subscribe to our newsletter
Profits surge as settlements rise by 36% for non-major

Profits surge as settlements rise by 36% for non-major

Industry super fund-owned bank ME has reported a 14 per cent increase in underlying net profit after tax to $85.2 million for the 2017 financial year.

ME CEO Jamie McPhee said that it was another strong performance and continued ME’s strong profit growth over the past five years.

Mr McPhee said that the NPAT growth largely reflected a 12 per cent increase in ME’s home loan portfolio, with net interest margin falling by 5 basis points to 1.50 per cent and total expense growth of 3 per cent.

The non-major lender’s NPAT has grown at an annual compound rate of 28 per cent since 30 June 2012.

Mr McPhee said: “Growth has been the main story for ME in FY17, with home loan settlements up [by] 36 per cent to $6.2 billion, an increase in total assets of 7 per cent to over $26.5 billion, customer deposits up [by] 20 per cent to $12.6 billion, and customer numbers up [by] 15 per cent to 420,000.

“The bank’s performance is particularly positive in light of the external operating environment — softening credit growth, macro-prudential restrictions on home lending, regulatory imbalances that give the major banks a competitive advantage, and a banking industry ratings downgrade by S&P in May.”

ME’s underlying return on equity increased by 10 basis points to 8.3 per cent, continuing the trend towards the medium-term target of 10 per cent, while the cost-to-income ratio reduced further from 65.8 per cent to 63.5 per cent.

[Related: Macquarie grows mortgage portfolio to almost $30bn]

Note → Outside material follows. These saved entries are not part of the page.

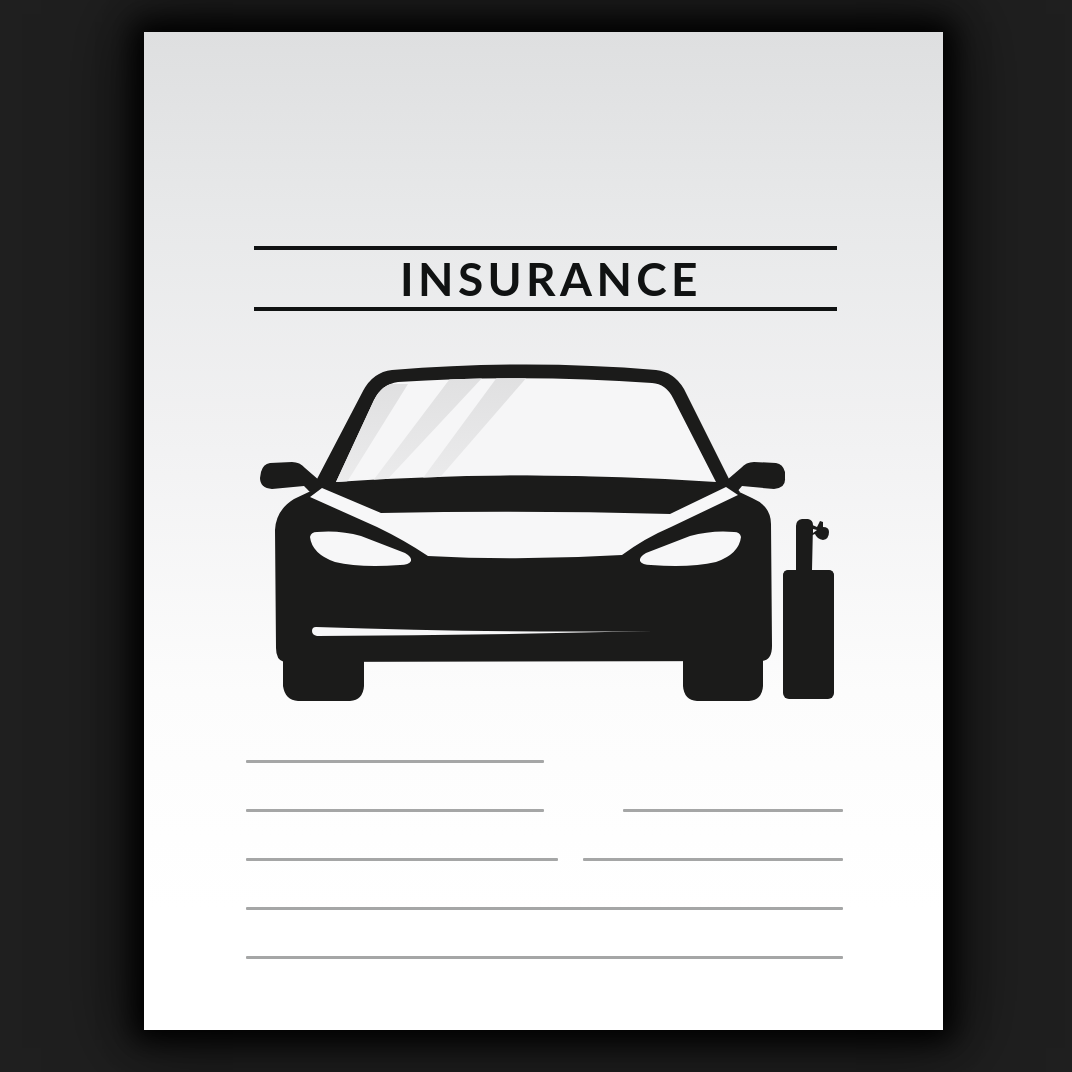
<!DOCTYPE html>
<html lang="en">
<head>
<meta charset="utf-8">
<title>Insurance</title>
<style>
  :root {
    --backdrop: #1f1f1f;
    --ink: #1b1b1a;
    --heading: #101212;
    --paper-top: #dedfe0;
    --paper-mid: #f2f2f3;
    --paper: #ffffff;
    --form-line: #a5a6a6;
    --glass: #f6f6f7;
  }
  * { box-sizing: border-box; margin: 0; padding: 0; }
  html, body { width: 1072px; height: 1072px; overflow: hidden; }
  body { position: relative; background: var(--backdrop); }
  .sheet {
    position: absolute;
    left: 144px;
    top: 32px;
    width: 799px;
    height: 998px;
    background: linear-gradient(var(--paper-top), #e8e9ea 19%, var(--paper-mid) 42%, #fcfcfc 66%, var(--paper) 88%);
    box-shadow: 0 0 26px 10px #000, 0 0 70px 18px rgba(0, 0, 0, .6);
  }
  .title-band {
    position: absolute;
    left: 110px;
    top: 214px;
    width: 583px;
    height: 65px;
    display: flex;
    align-items: center;
    padding-left: 146px;
    border-top: 4px solid var(--heading);
    border-bottom: 4px solid var(--heading);
  }
  .title-band h1 {
    font: 700 46px/56px Lato, "Open Sans", sans-serif;
    letter-spacing: 4.4px;
    white-space: nowrap;
    color: var(--heading);
  }
  .illustration {
    position: absolute;
    left: 0;
    top: 0;
    width: 1072px;
    height: 1072px;
  }
  .solid { fill: var(--ink); }
  .light { fill: #f7f7f8; }
  .form-lines {
    position: absolute;
    left: 102px;
    top: 728px;
    width: 597px;
    height: 199px;
    display: flex;
    flex-direction: column;
    justify-content: space-between;
  }
  .row { display: flex; justify-content: space-between; height: 3px; }
  .row span { height: 3px; border-radius: 1px; background: var(--form-line); }
  .w-half { width: 298px; }
  .w-short { width: 220px; }
  .w-left { width: 312px; }
  .w-right { width: 260px; }
  .w-full { width: 597px; }
</style>
</head>
<body>
<main class="sheet">
  <header class="title-band"><h1>INSURANCE</h1></header>
  <section class="form-lines" aria-label="Blank form lines">
    <div class="row"><span class="w-half"></span></div>
    <div class="row"><span class="w-half"></span><span class="w-short"></span></div>
    <div class="row"><span class="w-left"></span><span class="w-right"></span></div>
    <div class="row"><span class="w-full"></span></div>
    <div class="row"><span class="w-full"></span></div>
  </section>
</main>

<svg class="illustration" viewBox="0 0 1072 1072" role="img" aria-label="Front view of a car beside a canister">
  <defs>
    <clipPath id="windshield">
      <path d="M336 482 L374 400 Q382 384 398 382 Q528 374 652 383 Q666 384 673 398 L716 482 Q528 469 336 482Z"/>
    </clipPath>
    <linearGradient id="glare" x1="0" y1="0" x2="0" y2="1">
      <stop offset="0" stop-color="#e0e0e1"/>
      <stop offset="1" stop-color="#ebebec"/>
    </linearGradient>
  </defs>

  <g id="car">
    <g id="cabin">
      <path class="solid" d="M317 479 L363 391 Q373 372 392 370 Q528 359 656 370 Q674 372 684 389 L729 479 L740 492 L724 494 L320 494 L308 490Z"/>
      <g clip-path="url(#windshield)">
        <rect x="330" y="370" width="392" height="116" fill="var(--glass)"/>
        <path fill="url(#glare)" d="M382 384 L408 384 L347 482 L330 482Z"/>
        <path fill="url(#glare)" d="M452 376 L484 376 L385 482 L372 482Z"/>
        <path fill="url(#glare)" d="M498 376 L528 376 L436 482 L420 482Z"/>
      </g>
    </g>

    <g id="mirrors" class="solid">
      <path d="M270 463 L292 462 Q300 462 305 468 L320 481 L322 490 L310 492 L304 486 L272 489 Q260 488 260 478 L261 472 Q263 464 270 463Z"/>
      <path d="M776 463 L754 462 Q746 462 741 468 L727 480 L725 488 L736 493 L742 486 L774 489 Q786 488 785 478 L785 472 Q783 464 776 463Z"/>
    </g>

    <g id="body">
      <path class="solid" d="M313 490 Q524 462 733 489 L752 498 Q771 506 771 524 L772 646 Q772 660 762 661 L284 662 Q276 660 276 648 L275 530 Q276 510 294 499Z"/>
      <path class="light" d="M310 497 L322 488 L381 513 Q528 510 670 514 L726 487 L738 495 L671 527 Q645 538 622 555 Q524 561 428 556 Q404 540 377 527Z"/>
    </g>

    <g id="headlights" class="light">
      <path d="M317 532 Q340 530 361 536 L405 553 Q412 557 411 561 Q409 565 400 565 Q360 568 335 562 Q312 554 310 537 Q311 532 317 532Z"/>
      <path d="M734 532 Q712 530 690 536 L646 553 Q639 557 640 561 Q642 565 651 565 Q690 568 716 562 Q739 554 741 537 Q740 532 734 532Z"/>
    </g>

    <path id="bumper-slit" class="light" d="M316 627 Q490 633 653 631 Q490 635 317 636 Q312 635 312 631 Q312 627 316 627Z"/>

    <g id="wheels" class="solid">
      <path d="M283 656 H364 V686 Q363 700 350 701 H298 Q285 700 283 686Z"/>
      <path d="M683 656 H763 V686 Q762 700 749 701 H697 Q684 700 683 686Z"/>
    </g>
  </g>

  <g id="canister" class="solid">
    <rect x="783" y="570" width="51" height="129" rx="6"/>
    <path d="M783 576 Q783 570 788 570 H796 L796 526 Q796 520 802 519 L808 519 Q813 520 813 525 L812 570 H829 Q834 570 834 576 V584 H783Z"/>
    <path d="M810 524 L817 527 L820 521 L823 522 L823 527 Q829 527 829 532 Q829 539 823 540 Q817 539 815 534 L810 536Z"/>
    <path class="light" d="M813 529 L817 530 L813 533Z"/>
  </g>
</svg>
</body>
</html>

Profits surge as settlements rise by 36% for non-major
mortgagebusiness logo

Latest News

Philip Lowe, the governor of the Reserve Bank of Australia, has said that he is “incredibly disappointed” and “appalled” at the beha...

The major bank has appointed a new chief information officer to replace Dave Curren, whose retirement has also been announced. ...

Borrowers paying lenders mortgage insurance should be offered more choice and ASIC should intervene to safeguard their interests, according ...

FROM THE WEB

podcast

LATEST PODCAST: Cash rate to remain unchanged, corporate cops for the banks and a new type of credit card

Do you expect access to credit to get harder this year?